The annual anti-abortion rally in Washington, the March for Life, is this Friday.

While everyone was preparing for President Donald Trump’s inauguration, march organizers released its list of speakers, which includes counselor to the president Kellyanne Conway, the highest-ranking White House official to ever address the event in person. Also scheduled to speak are Sen. Joni Ernst, R-Iowa, Rep. Mia Love, R-Utah, and Rep. Christopher H. Smith, R-N.J.

Word on the Hill: Farewell Obama
Carolyn Maloney calls on Trump to back women’s museum
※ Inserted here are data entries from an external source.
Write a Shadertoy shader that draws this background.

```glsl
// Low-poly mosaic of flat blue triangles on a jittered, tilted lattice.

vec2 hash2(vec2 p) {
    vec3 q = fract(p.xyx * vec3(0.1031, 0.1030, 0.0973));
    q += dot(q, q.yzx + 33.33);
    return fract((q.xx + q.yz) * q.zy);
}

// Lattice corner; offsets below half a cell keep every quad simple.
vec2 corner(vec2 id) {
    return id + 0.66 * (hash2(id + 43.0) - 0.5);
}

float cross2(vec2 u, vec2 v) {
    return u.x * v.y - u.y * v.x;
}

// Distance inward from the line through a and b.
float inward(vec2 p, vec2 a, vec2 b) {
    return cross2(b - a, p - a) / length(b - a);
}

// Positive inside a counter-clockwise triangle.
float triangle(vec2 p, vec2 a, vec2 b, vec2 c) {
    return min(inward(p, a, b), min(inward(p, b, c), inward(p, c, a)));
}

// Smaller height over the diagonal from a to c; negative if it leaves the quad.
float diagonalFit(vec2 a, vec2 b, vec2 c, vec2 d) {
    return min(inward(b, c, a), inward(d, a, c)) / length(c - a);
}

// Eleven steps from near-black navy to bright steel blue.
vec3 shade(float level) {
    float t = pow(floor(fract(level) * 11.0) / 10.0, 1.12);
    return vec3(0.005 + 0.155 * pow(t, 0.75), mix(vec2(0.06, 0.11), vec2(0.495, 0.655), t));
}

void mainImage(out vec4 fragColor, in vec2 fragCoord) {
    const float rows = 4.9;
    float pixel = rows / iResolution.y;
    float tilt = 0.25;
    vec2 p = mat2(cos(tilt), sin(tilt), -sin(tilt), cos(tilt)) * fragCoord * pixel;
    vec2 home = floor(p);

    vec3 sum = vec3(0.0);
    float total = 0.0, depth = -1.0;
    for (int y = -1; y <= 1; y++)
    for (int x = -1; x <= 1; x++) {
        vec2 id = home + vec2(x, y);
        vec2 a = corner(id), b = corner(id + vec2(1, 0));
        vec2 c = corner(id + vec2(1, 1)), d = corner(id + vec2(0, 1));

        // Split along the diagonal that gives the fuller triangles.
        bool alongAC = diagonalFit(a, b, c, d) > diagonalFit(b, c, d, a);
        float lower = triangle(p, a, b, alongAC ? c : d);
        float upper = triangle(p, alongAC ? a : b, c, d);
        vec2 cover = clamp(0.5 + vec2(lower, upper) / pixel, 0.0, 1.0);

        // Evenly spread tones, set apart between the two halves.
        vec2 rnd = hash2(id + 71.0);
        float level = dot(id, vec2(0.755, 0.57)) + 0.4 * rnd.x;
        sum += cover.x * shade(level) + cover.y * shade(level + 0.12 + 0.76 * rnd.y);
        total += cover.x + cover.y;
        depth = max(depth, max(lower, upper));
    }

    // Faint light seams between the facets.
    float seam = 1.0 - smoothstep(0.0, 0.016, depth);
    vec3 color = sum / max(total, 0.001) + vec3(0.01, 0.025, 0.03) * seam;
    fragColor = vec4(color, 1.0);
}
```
Tune in to watch President Barack Obama’s farewell address tonight. (Tom Williams/CQ Roll Call file photo)

President Barack Obama will deliver his farewell address from Chicago at 9 p.m. ET tonight.

The Network for Progress is hosting a watch party entitled the “2017 Kickoff Progress Party,” which will include a discussion about the “return of ‘Yes We Can’ vision for the Democratic Party.”

GOP Women Are Listening, and They're Talking
Rep. Elise Stefanik is participating in this week's Women2Women tour

New York Rep. Elise Stefanik is answering women's questions in the Empire State this week. (Tom Williams/CQ Roll Call file photo file photo)

Before Donald Trump even entered the scene, one group of Republican women found it important to stay politically aware.

The Women2Women Conversations Tour was launched in 2014 as a place for women across the country, from the ages of roughly 35 to 55 years, to discuss their issues during an election.